Richard Crenna, an Emmy award-winning character actor who starred as a lovesick teenager on the 1950s sitcom “Our Miss Brooks” and as Sylvester Stallone’s Green Beret mentor in three “Rambo” films, died Friday in Los Angeles of pancreatic cancer. He was 76.
“He loved the camaraderie of a crew. He loved the creative process. He’s been working in it pretty much from the beginning,” said his son, actor Richard Anthony Crenna.
His role on the CBS drama series “Judging Amy” was recently put on hold because of his illness.
Crenna tried to balance work and family, bringing his wife and children with him on film shoots, including a yearlong adventure in Hong Kong and Taiwan to film “The San Pebbles,” in which he played a courageous gunboat captain opposite Steve McQueen in the 1966 naval epic.
In “Wait Until Dark,” Crenna played one of three con men who terrorized a blind Audrey Hepburn in the 1967 thriller. Other credits included 1984’s “The Flamingo Kid,” which earned him a Golden Globe nomination, and television’s “The Real McCoys.”
He portrayed Col. Samuel Trautman, the mentor to Stallone’s Rambo character, in all three of those films. Crenna later spoofed that role in the 1993 comedy “Hot Shots! Part Deux,” a parody of such high-testosterone films.
He earned an Emmy for his 1985 performance as the title character in “The Rape of Richard Beck,” in which he played a macho, sexist police officer whose world changes after he becomes the victim of a sexual assault.
In another role as a tough cop, he played New York City Det. Lt. Frank Janek in the 1985 TV movie “Doubletake” and six sequels.
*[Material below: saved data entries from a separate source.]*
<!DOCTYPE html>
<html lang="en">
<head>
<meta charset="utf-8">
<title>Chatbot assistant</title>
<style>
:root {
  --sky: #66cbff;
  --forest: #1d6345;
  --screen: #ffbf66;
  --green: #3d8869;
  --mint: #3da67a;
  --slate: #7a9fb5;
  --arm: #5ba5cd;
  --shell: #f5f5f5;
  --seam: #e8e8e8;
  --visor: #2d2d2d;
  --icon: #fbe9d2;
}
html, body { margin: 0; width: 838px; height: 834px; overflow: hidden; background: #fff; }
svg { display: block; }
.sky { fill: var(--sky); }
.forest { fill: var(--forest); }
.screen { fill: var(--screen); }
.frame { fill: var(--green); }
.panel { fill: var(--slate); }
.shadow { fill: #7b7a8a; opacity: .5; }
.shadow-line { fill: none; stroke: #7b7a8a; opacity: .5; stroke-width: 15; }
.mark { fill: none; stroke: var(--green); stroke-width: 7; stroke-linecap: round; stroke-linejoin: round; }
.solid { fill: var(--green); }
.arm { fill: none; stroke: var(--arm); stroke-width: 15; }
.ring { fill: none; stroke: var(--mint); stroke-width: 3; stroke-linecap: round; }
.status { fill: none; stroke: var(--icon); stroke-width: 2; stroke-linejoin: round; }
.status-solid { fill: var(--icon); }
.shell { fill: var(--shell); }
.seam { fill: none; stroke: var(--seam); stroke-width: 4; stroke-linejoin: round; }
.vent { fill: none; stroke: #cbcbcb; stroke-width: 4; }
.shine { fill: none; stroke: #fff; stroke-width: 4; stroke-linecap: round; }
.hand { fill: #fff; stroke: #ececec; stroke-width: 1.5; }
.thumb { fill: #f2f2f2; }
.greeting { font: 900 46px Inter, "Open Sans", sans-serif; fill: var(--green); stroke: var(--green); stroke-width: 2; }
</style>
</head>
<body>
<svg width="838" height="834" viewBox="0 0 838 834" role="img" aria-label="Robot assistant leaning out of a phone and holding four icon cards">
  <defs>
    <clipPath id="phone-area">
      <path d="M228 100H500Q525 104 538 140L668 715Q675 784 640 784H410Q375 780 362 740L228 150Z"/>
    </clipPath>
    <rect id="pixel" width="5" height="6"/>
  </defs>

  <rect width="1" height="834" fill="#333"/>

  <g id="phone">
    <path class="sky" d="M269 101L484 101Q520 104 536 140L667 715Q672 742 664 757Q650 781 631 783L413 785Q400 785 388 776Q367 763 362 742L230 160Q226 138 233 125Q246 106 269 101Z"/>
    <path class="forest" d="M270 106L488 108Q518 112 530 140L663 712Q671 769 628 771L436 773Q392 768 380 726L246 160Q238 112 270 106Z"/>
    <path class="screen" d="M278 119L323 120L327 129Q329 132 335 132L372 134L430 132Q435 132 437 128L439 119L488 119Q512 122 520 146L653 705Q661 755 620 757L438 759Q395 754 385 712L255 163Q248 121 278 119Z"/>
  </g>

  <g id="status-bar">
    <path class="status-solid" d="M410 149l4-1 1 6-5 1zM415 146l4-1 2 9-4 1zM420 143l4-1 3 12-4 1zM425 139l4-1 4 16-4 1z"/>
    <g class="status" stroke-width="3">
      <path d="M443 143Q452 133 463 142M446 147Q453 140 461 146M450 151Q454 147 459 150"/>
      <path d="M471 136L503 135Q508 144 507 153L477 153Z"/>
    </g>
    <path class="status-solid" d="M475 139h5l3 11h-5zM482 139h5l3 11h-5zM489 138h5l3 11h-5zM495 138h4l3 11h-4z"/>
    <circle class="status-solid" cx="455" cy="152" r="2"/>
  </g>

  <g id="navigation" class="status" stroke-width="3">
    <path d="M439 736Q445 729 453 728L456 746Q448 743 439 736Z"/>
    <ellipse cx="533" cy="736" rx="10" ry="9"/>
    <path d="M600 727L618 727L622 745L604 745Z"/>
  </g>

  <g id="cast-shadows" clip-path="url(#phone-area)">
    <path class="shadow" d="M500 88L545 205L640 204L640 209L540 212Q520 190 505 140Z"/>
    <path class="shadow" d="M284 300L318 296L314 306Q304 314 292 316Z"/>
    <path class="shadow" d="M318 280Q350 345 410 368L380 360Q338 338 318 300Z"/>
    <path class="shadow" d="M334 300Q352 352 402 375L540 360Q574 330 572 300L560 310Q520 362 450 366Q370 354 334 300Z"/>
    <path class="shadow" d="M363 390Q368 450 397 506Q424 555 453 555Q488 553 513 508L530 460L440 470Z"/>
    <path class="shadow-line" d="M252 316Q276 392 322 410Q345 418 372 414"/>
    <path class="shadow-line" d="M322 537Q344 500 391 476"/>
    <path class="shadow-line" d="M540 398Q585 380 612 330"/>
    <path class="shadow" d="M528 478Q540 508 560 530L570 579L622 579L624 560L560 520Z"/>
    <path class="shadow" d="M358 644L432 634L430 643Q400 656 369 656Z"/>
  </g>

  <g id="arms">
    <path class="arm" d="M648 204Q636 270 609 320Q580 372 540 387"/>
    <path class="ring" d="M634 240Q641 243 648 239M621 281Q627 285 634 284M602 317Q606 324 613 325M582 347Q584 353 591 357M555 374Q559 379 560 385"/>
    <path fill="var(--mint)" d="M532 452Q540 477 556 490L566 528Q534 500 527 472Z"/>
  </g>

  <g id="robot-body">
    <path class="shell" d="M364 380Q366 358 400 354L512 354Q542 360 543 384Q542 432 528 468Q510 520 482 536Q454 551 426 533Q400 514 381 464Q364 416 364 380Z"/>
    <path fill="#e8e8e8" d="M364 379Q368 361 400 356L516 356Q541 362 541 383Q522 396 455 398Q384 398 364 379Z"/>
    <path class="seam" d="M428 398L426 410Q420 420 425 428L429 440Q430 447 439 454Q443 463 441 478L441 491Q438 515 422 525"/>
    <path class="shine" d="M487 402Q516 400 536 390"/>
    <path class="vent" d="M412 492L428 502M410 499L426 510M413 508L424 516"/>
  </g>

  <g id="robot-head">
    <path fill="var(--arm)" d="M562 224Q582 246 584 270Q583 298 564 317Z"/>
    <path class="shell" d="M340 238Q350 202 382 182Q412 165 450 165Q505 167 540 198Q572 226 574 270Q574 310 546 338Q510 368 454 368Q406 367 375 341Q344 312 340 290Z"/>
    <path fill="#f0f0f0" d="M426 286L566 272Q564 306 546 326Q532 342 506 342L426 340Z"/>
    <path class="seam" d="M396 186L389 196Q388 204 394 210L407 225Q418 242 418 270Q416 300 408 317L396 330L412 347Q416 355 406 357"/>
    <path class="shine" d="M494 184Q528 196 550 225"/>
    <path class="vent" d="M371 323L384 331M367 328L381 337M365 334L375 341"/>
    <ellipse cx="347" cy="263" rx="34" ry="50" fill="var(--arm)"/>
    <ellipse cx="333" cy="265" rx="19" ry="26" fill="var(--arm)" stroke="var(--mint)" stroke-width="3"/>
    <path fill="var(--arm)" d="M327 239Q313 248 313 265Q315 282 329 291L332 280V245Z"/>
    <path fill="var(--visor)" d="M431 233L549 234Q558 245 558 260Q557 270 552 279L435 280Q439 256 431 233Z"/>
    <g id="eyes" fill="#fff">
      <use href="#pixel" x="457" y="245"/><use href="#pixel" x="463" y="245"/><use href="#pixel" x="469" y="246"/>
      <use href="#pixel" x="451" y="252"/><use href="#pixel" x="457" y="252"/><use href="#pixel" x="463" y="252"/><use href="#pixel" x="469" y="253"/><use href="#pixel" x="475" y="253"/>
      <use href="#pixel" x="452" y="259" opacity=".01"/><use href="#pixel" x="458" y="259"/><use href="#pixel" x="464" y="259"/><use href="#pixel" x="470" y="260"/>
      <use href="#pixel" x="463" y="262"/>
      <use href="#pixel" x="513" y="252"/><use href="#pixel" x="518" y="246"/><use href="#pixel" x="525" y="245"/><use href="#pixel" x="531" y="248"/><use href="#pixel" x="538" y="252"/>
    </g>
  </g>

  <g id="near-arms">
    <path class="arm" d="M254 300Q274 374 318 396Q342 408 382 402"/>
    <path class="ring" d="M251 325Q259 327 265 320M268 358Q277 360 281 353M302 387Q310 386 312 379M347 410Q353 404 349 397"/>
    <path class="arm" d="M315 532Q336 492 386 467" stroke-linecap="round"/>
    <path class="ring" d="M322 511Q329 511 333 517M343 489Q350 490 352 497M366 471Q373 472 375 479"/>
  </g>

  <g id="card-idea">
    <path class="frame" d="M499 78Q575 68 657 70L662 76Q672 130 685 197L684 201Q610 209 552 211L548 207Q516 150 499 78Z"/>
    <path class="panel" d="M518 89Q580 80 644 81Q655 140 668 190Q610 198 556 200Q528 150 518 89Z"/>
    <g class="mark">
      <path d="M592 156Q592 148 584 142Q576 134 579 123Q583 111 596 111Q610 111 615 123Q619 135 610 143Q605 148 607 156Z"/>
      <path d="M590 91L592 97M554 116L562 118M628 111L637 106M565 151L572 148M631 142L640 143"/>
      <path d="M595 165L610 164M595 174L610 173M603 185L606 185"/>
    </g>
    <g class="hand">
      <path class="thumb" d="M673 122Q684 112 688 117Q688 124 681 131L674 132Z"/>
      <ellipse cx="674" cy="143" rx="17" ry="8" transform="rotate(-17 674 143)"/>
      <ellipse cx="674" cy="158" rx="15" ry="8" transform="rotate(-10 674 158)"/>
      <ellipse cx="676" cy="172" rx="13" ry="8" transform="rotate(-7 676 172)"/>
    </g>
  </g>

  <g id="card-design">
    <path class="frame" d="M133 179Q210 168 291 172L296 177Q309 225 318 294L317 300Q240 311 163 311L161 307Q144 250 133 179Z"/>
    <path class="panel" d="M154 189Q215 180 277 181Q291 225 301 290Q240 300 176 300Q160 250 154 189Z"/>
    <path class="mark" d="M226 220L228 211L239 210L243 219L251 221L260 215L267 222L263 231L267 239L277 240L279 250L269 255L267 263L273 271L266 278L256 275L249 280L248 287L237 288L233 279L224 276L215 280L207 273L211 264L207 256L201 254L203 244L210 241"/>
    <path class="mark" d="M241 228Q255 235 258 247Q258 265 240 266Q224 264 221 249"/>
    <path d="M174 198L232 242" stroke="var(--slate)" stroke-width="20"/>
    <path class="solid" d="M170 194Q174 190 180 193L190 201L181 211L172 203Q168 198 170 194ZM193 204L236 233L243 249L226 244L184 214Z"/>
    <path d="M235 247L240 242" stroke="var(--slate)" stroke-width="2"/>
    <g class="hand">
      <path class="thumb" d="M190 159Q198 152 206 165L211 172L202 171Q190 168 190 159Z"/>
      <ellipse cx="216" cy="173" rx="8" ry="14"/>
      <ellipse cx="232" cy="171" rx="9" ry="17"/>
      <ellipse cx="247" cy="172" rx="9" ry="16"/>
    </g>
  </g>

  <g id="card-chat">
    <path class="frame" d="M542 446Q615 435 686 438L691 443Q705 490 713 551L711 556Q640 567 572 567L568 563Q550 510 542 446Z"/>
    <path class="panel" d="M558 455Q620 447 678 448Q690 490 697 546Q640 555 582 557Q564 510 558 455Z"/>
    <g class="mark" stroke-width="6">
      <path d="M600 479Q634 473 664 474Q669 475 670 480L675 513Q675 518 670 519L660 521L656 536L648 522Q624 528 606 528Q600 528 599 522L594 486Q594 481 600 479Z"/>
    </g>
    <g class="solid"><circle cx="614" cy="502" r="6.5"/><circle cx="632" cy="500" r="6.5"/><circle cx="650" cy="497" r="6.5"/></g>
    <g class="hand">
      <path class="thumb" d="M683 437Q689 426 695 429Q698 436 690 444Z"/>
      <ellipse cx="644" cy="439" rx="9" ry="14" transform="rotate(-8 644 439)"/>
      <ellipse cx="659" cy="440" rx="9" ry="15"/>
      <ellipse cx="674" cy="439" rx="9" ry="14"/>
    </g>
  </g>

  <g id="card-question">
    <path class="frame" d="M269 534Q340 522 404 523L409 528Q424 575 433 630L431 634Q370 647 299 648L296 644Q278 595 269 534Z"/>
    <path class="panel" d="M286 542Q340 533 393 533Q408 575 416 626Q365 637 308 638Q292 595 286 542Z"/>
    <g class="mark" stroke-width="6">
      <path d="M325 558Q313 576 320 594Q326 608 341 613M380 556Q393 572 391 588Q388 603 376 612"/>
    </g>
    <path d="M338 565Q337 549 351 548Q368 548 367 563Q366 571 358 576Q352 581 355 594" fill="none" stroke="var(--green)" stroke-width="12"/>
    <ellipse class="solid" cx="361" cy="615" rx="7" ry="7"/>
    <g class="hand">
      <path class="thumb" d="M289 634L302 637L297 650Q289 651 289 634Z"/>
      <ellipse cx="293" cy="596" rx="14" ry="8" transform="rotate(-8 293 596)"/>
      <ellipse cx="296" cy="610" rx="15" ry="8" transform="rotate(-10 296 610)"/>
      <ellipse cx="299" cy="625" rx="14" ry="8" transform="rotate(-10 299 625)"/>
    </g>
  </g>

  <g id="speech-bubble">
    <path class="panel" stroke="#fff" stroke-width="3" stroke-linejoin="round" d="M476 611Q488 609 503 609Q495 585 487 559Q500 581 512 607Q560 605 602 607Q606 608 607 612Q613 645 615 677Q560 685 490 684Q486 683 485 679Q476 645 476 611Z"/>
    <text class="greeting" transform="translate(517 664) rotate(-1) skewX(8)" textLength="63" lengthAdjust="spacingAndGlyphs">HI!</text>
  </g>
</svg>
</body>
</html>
The Los Angeles native began his showbiz career as a child radio actor.
Crenna was elected last fall to a three-year term on SAG’s national board of directors as rep of the Hollywood division. He ran at the urging of former president William Daniels.
SAG president Melissa Gilbert said, “I speak for the entire elected leadership at SAG when I say how sad we all are to hear of the death of Richard Crenna. He was a talented, successful actor and a dedicated advocate for all performers. Although he had only been on the board of directors since last fall, he spoke passionately about ending our divisiveness and had become a force for change and understanding in the boardroom.
“Richard was funny, warm and generous. We will miss him greatly.
“We send our deepest sympathy to his family and we want them to know that we will carry on inspired by our memories of him.”
Bonnie Bartlett, wife of former SAG president William Daniels, recalled that Crenna was universally admired by his peers.
“He really was on the good side of everyone,” she said. “He could get a little hot under the collar on un-ion issues but he was always such a friend to everyone.”
Bartlett, who portrayed a sister to Crenna’s character in “In the Name of Love: A Texas Tragedy,” said he had been active during the 2000 commercials strike, appearing at protests and walking picket lines. “I walked down Wilshire Boulevard with him on the march on the first day of the strike,” she added. “He was a great union man.”
Crenna is survived by his wife of 47 years, Penni; two daughters and a son; and three grandchildren.
In lieu of flowers, the family requests that donations be made to the Cedars-Sinai Comprehensive Cancer Center.